It would be very interesting to see how kms. ridden,now shown, correlates with such figures.

It might allow some some discoveries fo countries riding above or below their govt. spending, that is being out in front, or behind, their govt.

I's also like to see each spend as a percentage of general transport infrastucture spending. Mike

Ethan said...

OMG, the Americans beat someone?
Thank you, Lance Armstrong!

jt said...

Hey no Australia stats!?! We ride like there's no tomorrow.

Anonymous said...

IN YOUR FACE!!! .......aahhhhhhhh.... isn't there anyone below USA???

Mikael said...

Can't recall the exact stat for Australia but it is at about the same level as the USA.

Eileen said...

I'd love to see where Chile figures in there. We're developing a strong cycle commuting culture in Santiago ever since a transportation overhaul introduced lots of new commuting problems. See more details (in spanish) about cycling, critical mass rides, etc, at www.mfc.cl

Anonymous said...

Yeah for San Sebastian I commute by bike everyday. I rode down the 3/4 of the West Coast of the U.S. this year and no statistician asked me how far I ride annually...So we should only bump up the ladder...also I'm down in Chile now and trying to spread the word of the eases and joys of bicycle commuting during my exchange (look for the only fixie in Valparaíso)...so watch out, Chile's gonna climb up the list soon.

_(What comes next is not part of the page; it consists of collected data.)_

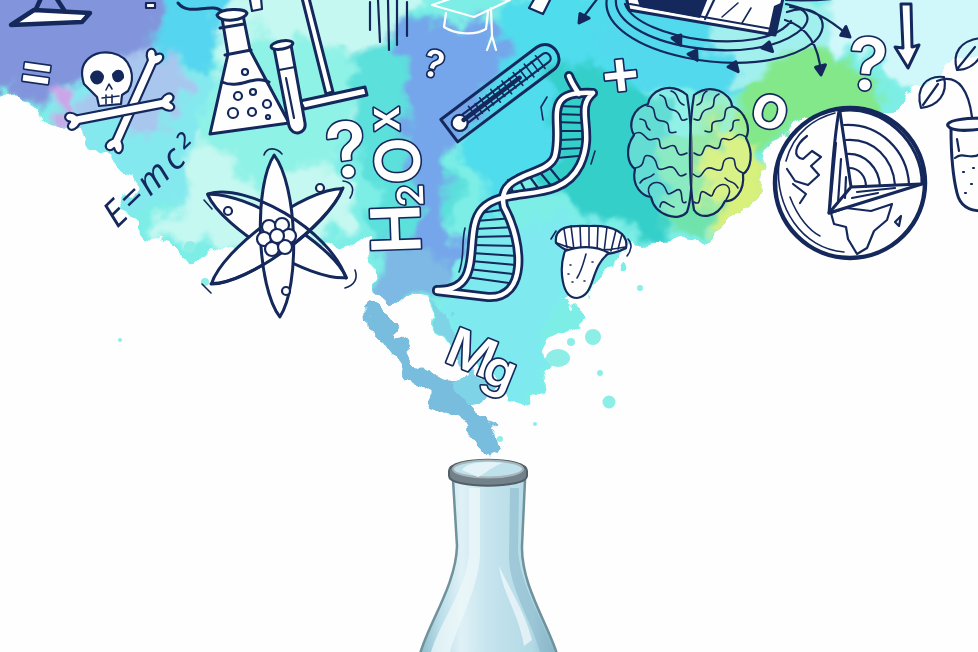
<!DOCTYPE html>
<html lang="en">
<head>
<meta charset="utf-8">
<title>Science flask</title>
<style>
:root{--ink:#14285c;--paper:#fefefe;--aqua:#7ceee6;--cyan:#58dcec;--teal:#39d3cf;--pale:#c9f6f8;--violet:#8295dc;--blue:#71a9e9;--smoke:#78bddd;--green:#7be38a;--lime:#d5f07c}
html,body{margin:0;width:978px;height:652px;overflow:hidden;background:var(--paper)}
svg{display:block}
.doodle{fill:none;stroke:var(--ink);stroke-width:3;stroke-linecap:round;stroke-linejoin:round}
.thin{stroke-width:1.6}
.mid{stroke-width:2.2}
.bold{stroke-width:4.5}
.white{fill:var(--paper)}
.ink{fill:var(--ink)}
.letter{font-family:Inter,sans-serif;font-weight:600;fill:var(--paper);stroke:var(--ink);stroke-width:3.2;paint-order:stroke;stroke-linejoin:round;text-anchor:middle}
.formula{font-family:"Open Sans",sans-serif;font-style:italic;fill:var(--ink)}
</style>
</head>
<body>
<svg width="978" height="652" viewBox="0 0 978 652" role="img" aria-label="Glass flask releasing a watercolour cloud of science doodles">
<defs>
<filter id="wet-edge" x="-10%" y="-10%" width="120%" height="120%"><feTurbulence type="fractalNoise" baseFrequency=".035" numOctaves="3" seed="7" result="n"/><feDisplacementMap in="SourceGraphic" in2="n" scale="34" xChannelSelector="R" yChannelSelector="G"/></filter>
<filter id="wash" x="-20%" y="-20%" width="140%" height="140%"><feTurbulence type="fractalNoise" baseFrequency=".022" numOctaves="3" seed="3" result="n"/><feDisplacementMap in="SourceGraphic" in2="n" scale="50" xChannelSelector="R" yChannelSelector="G"/><feGaussianBlur stdDeviation="3"/></filter>
<clipPath id="cloud"><path d="M-20-20H1000V48L960 62 915 84 890 112 850 118 800 122 768 146 757 190 728 224 700 247 668 240 632 244 618 270 588 292 560 298 584 318 560 332 540 352 546 382 530 404 510 402 498 372 478 368 466 345 442 336 430 306 392 300 372 284 368 244 342 238 318 252 280 250 250 262 226 246 196 262 168 238 138 232 118 212 134 186 122 160 84 142 52 118 22 98-20 108Z"/></clipPath>
<linearGradient id="glass"><stop offset="0" stop-color="#8cbccb"/><stop offset=".14" stop-color="#b9dde8"/><stop offset=".3" stop-color="#dff1f6"/><stop offset=".5" stop-color="#c5e4ee"/><stop offset=".82" stop-color="#b3d9e6"/><stop offset="1" stop-color="#84b2c3"/></linearGradient>
<g id="petal"><path class="white" d="M-81 0C-50-22 50-22 81 0C50 22-50 22-81 0Z"/></g>
<path id="arrowhead" d="M0 0L-10-5L-8 5Z" class="ink"/>
<g id="bone"><path class="white mid" d="M-43-4C-53-14-60-2-51 1C-59 7-50 14-42 5L42 5C50 14 59 7 51 1C60-2 53-14 43-4Z"/></g>
</defs>
<rect width="978" height="652" fill="#fefefe"/>

<g id="watercolour-cloud" filter="url(#wet-edge)">
<g clip-path="url(#cloud)">
<path fill="#7ceee6" d="M-20-20H1000V420H-20Z"/>
<g filter="url(#wash)">
<path fill="#83e9ee" d="M0 60L180 0 240 80 200 180 120 220 60 130Z"/>
<path fill="#c5f8f1" d="M210-20H430L400 60 340 140 350 230 290 260 150 240 200 160 230 90Z"/>
<path fill="#8ff2e6" d="M250 20L360 60 340 160 250 190 200 130Z"/>
<path fill="#8295dc" d="M-30-30H150L180 40 140 90 90 70 50 106-30 84Z"/>
<path fill="#54d5ef" d="M150-20H235L215 50 160 60Z"/>
<path fill="#a9c6ee" d="M110 70L180 50 200 80 150 130 80 110Z"/>
<path fill="#cba5e8" d="M40 95L70 88 80 120 55 124Z"/>
<path fill="#5ce0dc" d="M345 55L430 20 470 100 440 300 380 290 365 170Z"/>
<path fill="#75a5ea" d="M405 30L500 20 530 70 470 130 440 190 460 260 435 305 385 300 372 250 420 240 405 160Z"/>
<path fill="#7db9e4" d="M372 250L440 240 455 280 430 310 385 305Z"/>
<path fill="#50dcec" d="M470 120L520 0 640-20 650 100 620 190 530 170 480 220Z"/>
<path fill="#35cfca" d="M560 60L650 90 690 170 660 235 600 220 540 190Z"/>
<path fill="#7eeaf0" d="M470 230L600 220 600 280 550 300 540 400 500 410 450 330Z"/>
<path fill="#52d9ed" d="M600-20H760L820 40 760 110 660 90 600 40Z"/>
<path fill="#a2f0ee" d="M700 20L830 10 830 70 740 90Z"/>
<path fill="#d0f8fa" d="M835-20H1010V70L920 95 880 60 820 40Z"/>
<path fill="#82e889" d="M750 75L830 45 890 80 880 130 790 135 740 150Z"/>
<path fill="#6fe3ad" d="M660 140L730 120 745 170 700 240 660 220Z"/>
<path fill="#d8f07b" d="M722 125L760 140 760 215 710 240Z"/>
</g>
</g>
<path fill="#78bddd" d="M368 302C380 300 388 318 396 334L432 374 464 394C482 410 494 430 500 452L494 462 480 446 468 424 440 410 414 384 388 346 370 322Z"/>
<path fill="#7fd3e6" d="M432 306L452 308 464 360 480 382 500 396 470 402 446 388 470 376 448 344Z"/>
</g>
<g id="droplets" fill="#8ceee6">
<ellipse cx="558" cy="358" rx="12" ry="9"/><circle cx="593" cy="337" r="8"/><circle cx="609" cy="402" r="6.5"/><circle cx="571" cy="342" r="4"/><circle cx="600" cy="373" r="3"/><circle cx="535" cy="424" r="2"/><circle cx="500" cy="439" r="3"/><circle cx="190" cy="247" r="6"/><circle cx="205" cy="282" r="4"/><circle cx="120" cy="340" r="2"/><circle cx="640" cy="288" r="3"/>
</g>

<g id="glass-flask">
<path fill="url(#glass)" stroke="#6f929d" stroke-width="2.5" d="M453 480L457 546C456 585 428 624 420 654H557C548 624 521 585 522 546L525 480Z"/>
<path fill="#eef8fa" opacity=".75" d="M469 488H480V556C478 590 456 628 450 652H431C442 618 468 586 469 552Z"/>
<path fill="#89b9ca" opacity=".55" d="M510 488H519L518 552C522 590 544 620 552 652H540C532 622 508 588 509 554Z"/>
<path fill="#fff" opacity=".6" d="M499 566C510 590 524 610 532 640L524 646C519 614 502 592 499 566Z"/>
<path fill="#72818a" stroke="#525f66" stroke-width="2" d="M449 471C449 456 527 456 527 471V476C527 489 449 489 449 476Z"/>
<ellipse cx="488" cy="469" rx="35" ry="8.5" fill="#bfe1eb" stroke="#a7b4b9" stroke-width="2"/>
<path fill="#e4f3f7" d="M462 470C466 461 492 461 502 463C490 468 482 476 478 477Z"/>
</g>

<g class="doodle">
<g id="microscope-foot"><path class="white bold" d="M11 25L34 10 90 13 82 22Z"/><path class="bold" d="M36 9L42-4M64 10L55-4"/></g>
<g id="scratches" class="mid"><path d="M370 2V30M378 0L380 42M388 0L389 50M397 0V45M407 2V36"/></g>
<g id="top-fragments"><path class="white mid" d="M146 3h9v5h-9ZM250 0L252 11 262 9 261-2M529 8L536-4H552L543 14Z"/></g>

<g id="skull-and-bones"><use href="#bone" transform="translate(134 101)rotate(-66)"/><use href="#bone" transform="translate(120 111)rotate(-11)"/>
<path class="white mid" d="M84 84C76 60 95 50 112 53C132 57 136 78 128 91L122 95 121 104 99 106 97 97Z"/><path class="ink" stroke="none" d="M90 77C92 68 102 69 104 76C104 86 92 88 90 77ZM112 74C117 66 125 70 124 78C119 85 112 83 112 74Z"/><path class="thin" d="M106 90L109 84 112 89M102 98L119 96M106 95V104M112 95V103"/></g>

<g id="chemistry-stand"><path class="white" d="M302-2L326 94 333 92 309-2ZM300 101L365 87 367 95 304 109Z"/><path d="M178 3C190 18 212 0 224 13"/>
<path class="white" d="M222 18L228 54 210 134 289 123 250 50 243 15Z"/><path class="white" d="M217 15C221 8 245 8 247 13C246 20 220 24 217 15Z"/><path d="M220 28L244 24M225 55L251 50M222 82C240 90 253 74 269 82"/>
<g class="mid"><circle cx="238" cy="96" r="4"/><circle cx="253" cy="92" r="3"/><circle cx="233" cy="113" r="5"/><circle cx="252" cy="112" r="4"/><circle cx="267" cy="104" r="4"/><circle cx="245" cy="72" r="3"/><circle cx="268" cy="117" r="2"/></g>
<path class="white" d="M274 48L289 126C292 137 307 134 305 123L291 45Z"/><ellipse class="white" cx="282" cy="45" rx="11" ry="4" transform="rotate(-10 282 45)"/><path class="mid" d="M279 70L295 67M286 78L294 118"/></g>

<g id="atom"><g transform="translate(277 236)"><use href="#petal" transform="rotate(31)"/><use href="#petal" transform="rotate(-36)"/><use href="#petal" transform="rotate(88)"/><g fill="none"><path d="M-69-42C-31-54 52-7 69 42M-66 48C-31 49 50-9 66-48"/></g>
<g class="white mid"><circle cx="-8" cy="-9" r="7"/><circle cx="5" cy="-11" r="7"/><circle cx="12" cy="0" r="7"/><circle cx="-13" cy="3" r="7"/><circle cx="-5" cy="13" r="7"/><circle cx="8" cy="11" r="7"/><circle r="7"/></g>
<g class="white mid"><circle cx="-49" cy="-25" r="4"/><circle cx="43" cy="-48" r="4"/><circle cx="9" cy="55" r="4"/></g><path class="thin" d="M-73-36L-65-27M-75 48L-66 57M-13-81C-10-90 0-88 5-82M66-55C76-54 78-46 73-38M68 52C78 49 81 42 78 34"/></g></g>

<g id="thermometer" transform="translate(502 91)rotate(-37)"><path d="M-66-14H54C72-14 72 14 54 14H-66Z"/><path class="mid" d="M-48-5H55C61-5 61 5 55 5H-48"/><circle class="white mid" cx="-53" cy="0" r="8"/><path class="bold" d="M-48 0H22"/><path class="thin" d="M-36-8V8M-29-6V6M-22-8V8M-15-6V6M-8-8V8M-1-6V6M6-8V8M13-6V6M20-8V8M27-6V6M34-8V8M41-6V6M48-8V8"/></g>

<g id="dna">
<path class="mid" d="M480 213L508 209M476 221L513 218M474 229L516 227M472 237L517 236M472 245L517 246M472 253L517 256M471 261L516 265M468 269L513 274M466 277L509 283M508 180L514 195M517 175L527 194M527 173L541 192M538 170L553 188M549 167L562 183M557 158L578 156M560 149L583 148M559 140L585 139M557 131L585 131M555 122L585 123M554 114L586 115M557 106L587 107"/>
<path stroke-width="10" d="M437 290C488 292 461 232 482 209C505 184 560 206 580 165C596 131 574 109 593 93M437 291L488 297C527 299 524 244 504 207C495 171 548 178 555 156C564 121 539 90 593 93M569 76C572 84 576 89 579 94"/>
<path stroke="#fefefe" stroke-width="4.5" d="M437 290C488 292 461 232 482 209C505 184 560 206 580 165C596 131 574 109 593 93M437 291L488 297C527 299 524 244 504 207C495 171 548 178 555 156C564 121 539 90 593 93M569 76C572 84 576 89 579 94"/>
<path class="thin" d="M465 228C461 244 465 257 459 272M543 120L541 107 547 97M591 164L595 151"/></g>

<g id="graduation-cap" stroke="#fefefe" class="mid"><path d="M432 5L462-5 510 0 474 17ZM446 13L444 27C455 34 474 36 486 29L488 12M491 8L492 36M492 36L487 50M492 36L496 50"/></g>

<g id="magnet"><path class="white" d="M626-4L629 10 775 35 783-2Z"/><path class="ink" stroke="none" d="M637-2L640 7 700 18 708-2ZM775 35L783 2 774 6 768 33Z"/><path class="mid" d="M705 19L715-2M630 4L772 29"/><path class="thin" d="M722 17L738 3M742 23L751 8"/>
<path class="mid" d="M625 4C638 40 764 58 791 21M616-2C610 45 756 72 803 28C812 18 807 8 790 7M607-2C596 53 757 87 814 42C834 24 817 1 787 12M785 20C808 27 819 46 821 74M786 4C811 10 826 16 849 36M786 0C805 1 824 0 841-2M598-2C590 8 586 14 580 21"/>
<use href="#arrowhead" transform="translate(672 38)rotate(193)"/><use href="#arrowhead" transform="translate(688 54)rotate(188)"/><use href="#arrowhead" transform="translate(728 67)rotate(178)"/><use href="#arrowhead" transform="translate(762 48)rotate(172)"/><use href="#arrowhead" transform="translate(821 75)rotate(87)"/><use href="#arrowhead" transform="translate(850 37)rotate(42)"/><use href="#arrowhead" transform="translate(579 23)rotate(128)"/></g>

<g id="brain" class="mid"><path fill="#b9f5e8" fill-opacity=".35" d="M687 95C669 80 649 92 648 104C632 108 628 125 634 135C624 149 628 164 635 169C631 187 643 196 651 197C655 216 679 222 687 212C695 190 692 125 687 95Z"/><path fill="#d9f6a0" fill-opacity=".35" d="M694 95C711 82 731 93 732 106C746 112 751 128 746 138C754 153 751 169 743 174C745 193 733 202 725 201C717 219 699 219 694 210C688 178 689 124 694 95Z"/>
<path class="thin" d="M660 95C670 97 662 108 673 110S677 124 687 119M647 106C660 106 649 120 662 121S662 136 676 132M634 134C646 128 643 143 654 139S654 154 668 147 671 161 687 153M635 168C649 166 639 153 650 156S652 174 666 168 674 182 686 174M650 196C644 184 657 179 663 185S664 198 675 191 678 207 686 202M640 119C650 120 643 127 650 130M671 91C680 93 675 102 684 105M640 183C644 176 648 180 654 174M660 207C662 196 668 206 674 207M719 94C709 98 719 107 708 109S705 124 694 119M732 107C719 107 731 121 718 121S719 136 705 131M746 137C735 129 736 143 726 139S725 154 712 147 708 162 694 153M743 173C729 168 740 157 729 158S728 175 714 169 705 184 693 174M726 200C735 186 724 181 717 187S716 200 706 193 704 208 694 202M739 120C728 119 737 128 730 131M707 91C699 95 706 102 697 105M738 188C733 179 730 184 725 178"/></g>

<g id="earth"><circle class="white bold" cx="850" cy="183" r="75"/><path class="thin" d="M779 163C774 206 802 249 844 252M786 161C794 131 816 118 835 113M790 197C798 218 810 231 820 236"/>
<path class="white mid" d="M807 136C795 145 792 157 803 159L812 151 821 157 811 166 819 175 808 185 795 181 787 169M793 184L806 194 800 203M831 213L846 208 871 211 892 204 887 220 874 231 867 248 857 254 848 239 846 227 834 224ZM895 222L901 216 899 226Z"/>
<path class="white" d="M839 111C882 103 923 143 922 184L829 213C832 178 833 144 839 111Z"/><path d="M840 112L851 187 921 184M851 187L829 213"/>
<path class="mid" d="M844 125C880 123 907 151 909 184M846 140C874 138 893 159 895 185M847 154C865 153 879 168 880 186M849 168C859 168 866 176 866 187M836 143L830 208M841 159L838 203M846 177L845 198M857 192L895 188M852 198L878 193"/></g>

<g id="mouth" class="mid"><path class="white" d="M556 243C554 227 568 225 590 226C613 225 629 233 626 248C610 257 572 259 556 243Z"/><path class="thin" d="M564 229L567 248M571 226L574 250M580 226L581 251M589 227V252M598 226L597 252M607 227L604 252M616 230L611 251M622 234L618 249M557 243C576 252 607 251 625 247"/><path class="white" d="M565 251C559 268 561 298 577 298C596 296 589 268 609 253C595 245 578 246 565 251Z"/><path class="thin" d="M586 254C583 264 582 270 577 278M570 265h1M572 282h1M584 281h1M592 262h1M568 274h1M551 239L556 231M628 239C633 244 631 251 627 256"/></g>

<g id="down-arrow"><path class="white" d="M901 4H911L912 47 919 45 908 68 895 47 903 48Z"/></g>
<g id="plant" class="mid"><path d="M921 108C915 87 927 75 944 77C948 94 938 106 921 108ZM923 105L938 84M957 70C952 53 960 41 980 38M957 70C965 70 974 66 980 57M958 68L975 47M937 81C960 72 969 94 972 117"/></g>
<g id="beaker"><path class="white" d="M951 128C951 151 953 177 957 193C960 206 969 211 982 211V126Z"/><path class="white" d="M982 118C962 118 945 121 948 126C951 131 967 131 982 129Z"/><path class="mid" d="M955 158C964 151 970 161 980 154M963 172h1M971 184h1M965 193h1M973 168h1M957 139L959 151"/></g>
</g>

<g id="lettering">
<text class="letter" transform="translate(37 70)rotate(8)" y="19" font-size="54">=</text>
<text class="letter" transform="translate(434 64)rotate(14)" y="13" font-size="37">?</text>
<text class="letter" transform="translate(347 150)rotate(-8)" y="27" font-size="76">?</text>
<text class="letter" transform="translate(868 63)rotate(4)" y="27" font-size="72">?</text>
<text class="letter" transform="translate(620 71)rotate(-6)" y="23" font-size="64">+</text>
<text class="letter" transform="translate(770 111)rotate(18)" y="17" font-size="60">o</text>
<g transform="translate(421 250)rotate(-92)"><text class="letter" x="22" y="0" font-size="68">H</text><text class="letter" x="55" y="4" font-size="36">2</text><text class="letter" x="90" y="2" font-size="62">O</text><text class="letter" x="132" y="-17" font-size="46">x</text></g>
<g transform="translate(465 370)rotate(22)"><text class="letter" x="0" y="0" font-size="52">M</text><text class="letter" x="33" y="4" font-size="50">g</text></g>
<text class="formula" transform="translate(117 229)rotate(-44)" font-size="36" textLength="114">E=mc²</text>
</g>
</svg>
</body>
</html>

Anonymous said...

What method do they use to measure this?